Groveland, Calif. – A 21-year-old summer camp worker was killed Wednesday when a large oak tree fell at the site near Yosemite National Park, a group said.
The worker was identified as Annais Rittenberg by the Jewish Federation of Silicon Valley, which provides scholarships for children to attend Camp Tawonga. No children were hurt.
Four other adults were treated at hospitals after the tree fell while people were eating breakfast. The tree took down power lines near the campfire area and mess hall but did not damage any buildings.
There were about 300 campers and 150 staff at Camp Tawonga, which offers sessions for students in second through 12th grades. The camp is located on 160 acres on the Tuolumne River, just outside Yosemite National Park.
Negotiations resume in Bay Area strike
Oakland, Calif. – Negotiations resumed Wednesday between Bay Area Rapid Transit and its striking rail workers after both sides indicated progress had been made during a lengthy overnight session that ended just hours earlier.
Josie Mooney, a chief negotiator with Service Employees International Union Local 1021, said she was hopeful the latest round of talks could end the three-day strike that has slowed commutes across the San Francisco Bay Area.

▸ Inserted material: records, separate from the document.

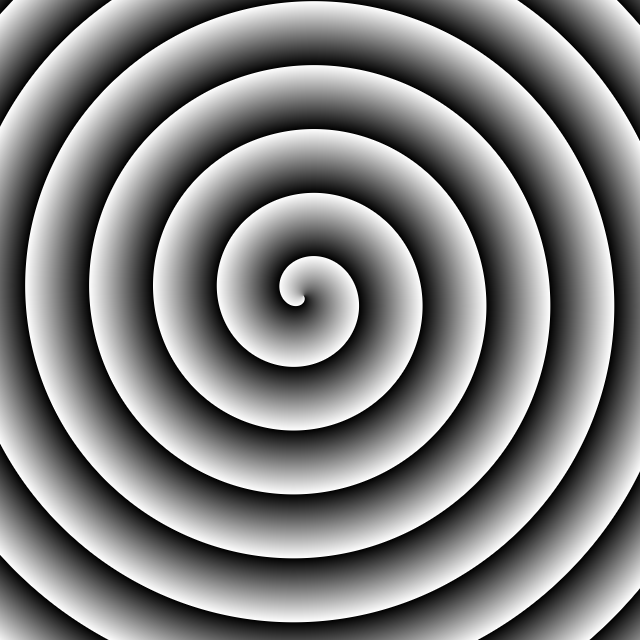
A Shadertoy shader for this background:

```glsl
// Grayscale spiral: one arm ramps from black to white outward, then drops sharply.

const float TAU = 6.2831853;

// Rising ramp of the phase, with its sharp drop softened over the given width
float smoothSaw(float phase, float width) {
    float s = fract(phase + 0.5 * width);
    return s < width ? 1.0 - s / width : s - 0.5 * width;
}

void mainImage(out vec4 fragColor, in vec2 fragCoord) {
    // Square canvas units around the spiral's off-centre eye
    float size = min(iResolution.x, iResolution.y);
    vec2 p = (fragCoord - 0.5 * iResolution.xy) / size - vec2(-0.0254, 0.0379);
    float radius = max(length(p), 0.0001);

    // Ten turns per canvas height, wound clockwise from the eye
    float turn = atan(p.y, p.x + 0.000001) / TAU;
    float phase = 10.0 * radius + turn + 0.15;

    // Phase change across one pixel, free of the angle seam
    float pixelWidth = length(vec2(10.0, 1.0 / (TAU * radius))) / size;

    float shade = smoothSaw(phase, clamp(pixelWidth, 0.0001, 0.5));
    fragColor = vec4(vec3(shade), 1.0);
}
```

The strike continues to cause stress and frustration in the region. Commuters lined up early Wednesday for the transit agency’s charter buses at five locations, waited patiently for ferries heading to San Francisco, and endured heavy rush-hour traffic on the San Francisco-Oakland Bay Bridge that lightened considerably by midmorning. BART serves more than 400,000 commuters each weekday.
Church group to avoid fossil fuel investments

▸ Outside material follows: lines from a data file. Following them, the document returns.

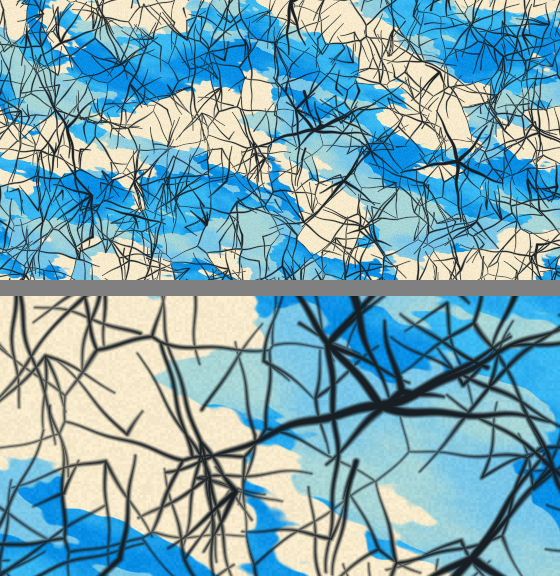
Top, the full canvas; bottom, a detail of the centre.
Write a WebGL 2 fragment shader that draws this pattern.

```glsl
#version 300 es
precision highp float;
// Torn cream and blue washes under a tangle of branching ink cracks.

uniform vec2 u_resolution;
out vec4 outColor;

// Colours
const vec3 CREAM = vec3(0.97, 0.92, 0.80);
const vec3 PALE_BLUE = vec3(0.47, 0.78, 0.91);
const vec3 PALE_GREEN = vec3(0.66, 0.84, 0.84);
const vec3 BRIGHT_BLUE = vec3(0.23, 0.73, 0.95);
const vec3 DEEP_BLUE = vec3(0.03, 0.56, 0.90);
const vec3 INK = vec3(0.09, 0.12, 0.14);

// Washes, in units of the canvas height
const vec2 WASH_FREQ = vec2(5.0, 11.0);
const float WASH_TILT = 0.3;
const float CREAM_LEVEL = 0.42;
const float PALE_LEVEL = 0.12;
const float TEAR_SOFTNESS = 0.07;
const float GRAIN = 0.05;

// Ink lines
const float CRACK_CELLS = 8.0;
const float HUB_CELLS = 5.5;
const float TWIG_CELLS = 11.0;
const float LINE_WIDTH = 0.0023;
const float LINE_SOFTNESS = 0.003;
const float TAU = 6.2831853;

mat2 rotate(float a) {
    return mat2(cos(a), sin(a), -sin(a), cos(a));
}

vec3 hash3(vec2 c) {
    vec3 q = fract(c.xyx * vec3(0.1031, 0.1030, 0.0973));
    q += dot(q, q.yxz + 33.33);
    return fract((q.xxy + q.yzz) * q.zyx);
}

// Rough field built from rotated, bent sines
float layeredSines(vec2 q, float seed) {
    float sum = 0.0, amp = 1.0;
    for (int i = 0; i < 7; i++) {
        sum += amp * sin(q.y + seed + 1.8 * sin(0.8 * q.x + 1.7 * seed));
        q = rotate(1.1) * q * 1.7 + seed;
        amp *= 0.62;
    }
    return sum;
}

// Cellular cracks: x = distance to the nearest edge, yz = cell id
vec3 cracks(vec2 p) {
    vec2 base = floor(p), nearest = vec2(0.0), toNearest = vec2(0.0);
    float best = 1e3;
    for (int j = -1; j <= 1; j++)
    for (int i = -1; i <= 1; i++) {
        vec2 c = base + vec2(i, j);
        vec2 r = c + hash3(c).xy - p;
        if (dot(r, r) < best) {
            best = dot(r, r);
            nearest = c;
            toNearest = r;
        }
    }
    float edge = 1e3;
    for (int j = -2; j <= 2; j++)
    for (int i = -2; i <= 2; i++) {
        vec2 c = nearest + vec2(i, j);
        vec2 r = c + hash3(c).xy - p;
        vec2 gap = r - toNearest;
        if (dot(gap, gap) > 1e-5)
            edge = min(edge, dot(0.5 * (r + toNearest), normalize(gap)));
    }
    return vec3(edge, nearest);
}

// Tapered strokes radiating from scattered hubs: signed distance
float strokes(vec2 p, float cells, int count, float chance, float width) {
    vec2 g = p * cells, base = floor(g);
    float d = 1e3;
    for (int j = -2; j <= 2; j++)
    for (int i = -2; i <= 2; i++) {
        vec2 c = base + vec2(i, j);
        vec3 hub = hash3(c + 71.0);
        vec2 u = g - c - hub.xy;
        float heavy = 1.0 + 1.6 * pow(hub.z, 8.0);
        for (int k = 0; k < count; k++) {
            vec3 h = hash3(c + float(k + 1) * vec2(17.0, 43.0));
            if (h.z > chance) continue;
            float angle = h.x * TAU;
            angle += 0.3 * sin(2.0 * angle); // favours upright strokes
            vec2 dir = vec2(cos(angle), sin(angle));
            float len = mix(0.35, 1.5, h.y);
            float t = clamp(dot(u, dir), 0.0, len);
            float w = width * heavy * mix(1.25, 0.4, t / len);
            d = min(d, length(u - dir * t) / cells - w);
        }
    }
    return d;
}

void main() {
    vec2 p = gl_FragCoord.xy / u_resolution.y;
    float pixel = 1.0 / u_resolution.y;

    // Hand-drawn wobble, then the ink network
    vec2 q = p + 0.005 * sin(p.yx * 23.0) + 0.002 * sin(p.yx * 71.0 + 2.0);
    vec3 crack = cracks(q * CRACK_CELLS);
    float crackWidth = LINE_WIDTH * (0.7 + 0.4 * sin(13.0 * q.x + 4.0 * sin(9.0 * q.y)));
    float line = crack.x / CRACK_CELLS - crackWidth;
    line = min(line, strokes(q, HUB_CELLS, 5, 0.9, LINE_WIDTH));
    line = min(line, strokes(q + 3.7, TWIG_CELLS, 4, 0.6, 0.75 * LINE_WIDTH));
    float soft = max(LINE_SOFTNESS, 0.75 * pixel);
    float ink = 1.0 - smoothstep(-soft, soft, line);

    // Torn washes, shifted a little from cell to cell
    vec2 w = rotate(WASH_TILT) * p * WASH_FREQ.yy;
    w.x *= WASH_FREQ.x / WASH_FREQ.y;
    vec3 shift = hash3(crack.yz + 9.0) - 0.5;
    float paper = layeredSines(w, 1.3) + shift.x;
    float wash = layeredSines(w * 1.25, 4.1) + shift.y;
    float tint = smoothstep(-1.2, 1.2, layeredSines(w * 1.6, 7.7) + shift.z);

    vec3 blue = mix(DEEP_BLUE, BRIGHT_BLUE, tint);
    vec3 pale = mix(PALE_BLUE, PALE_GREEN, tint);
    float tear = max(TEAR_SOFTNESS, 18.0 * pixel);
    vec3 color = mix(blue, pale, smoothstep(-tear, tear, wash - PALE_LEVEL));
    color = mix(color, CREAM, smoothstep(-tear, tear, paper - CREAM_LEVEL));

    // Paper grain, then ink on top
    color += GRAIN * (hash3(floor(p * 300.0)).x - 0.5);
    outColor = vec4(mix(color, INK, ink), 1.0);
}
```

Pittsburgh – A group of Protestant churches has become the first U.S. religious body to vote to divest its pension funds and investments from fossil fuel companies because of climate change concerns.
The United Church of Christ, which traces its origins back to the Pilgrims in 1620 and has about 1.1 million members in 5,100 congregations, voted on Monday to divest in stages over the next five years. But it left open the possibility of keeping some investments if the fossil fuel companies meet certain standards.
“Implementing the multiple strategies outlined in this resolution will demand time, money and care – but we believe creation deserves no less,” United Church Funds President Donald Hart said in a statement. The affiliated group has managed church investments since 1909.
Homeowner catches burglar, heads to work
Tulsa, Okla. – A homeowner captured a would-be burglar Wednesday and left him hogtied in the front yard for officers, Tulsa police said.
The homeowner heard someone trying to break into his home at about 6 a.m. Wednesday, according to police. Tulsa television station KOTV reported that the homeowner captured the man, tied him up with rope, then left him outside. Police said the homeowner had to go to work so he left his wife to watch the suspect until officers arrived.
The 31-year-old suspect was jailed on a first-degree burglary complaint.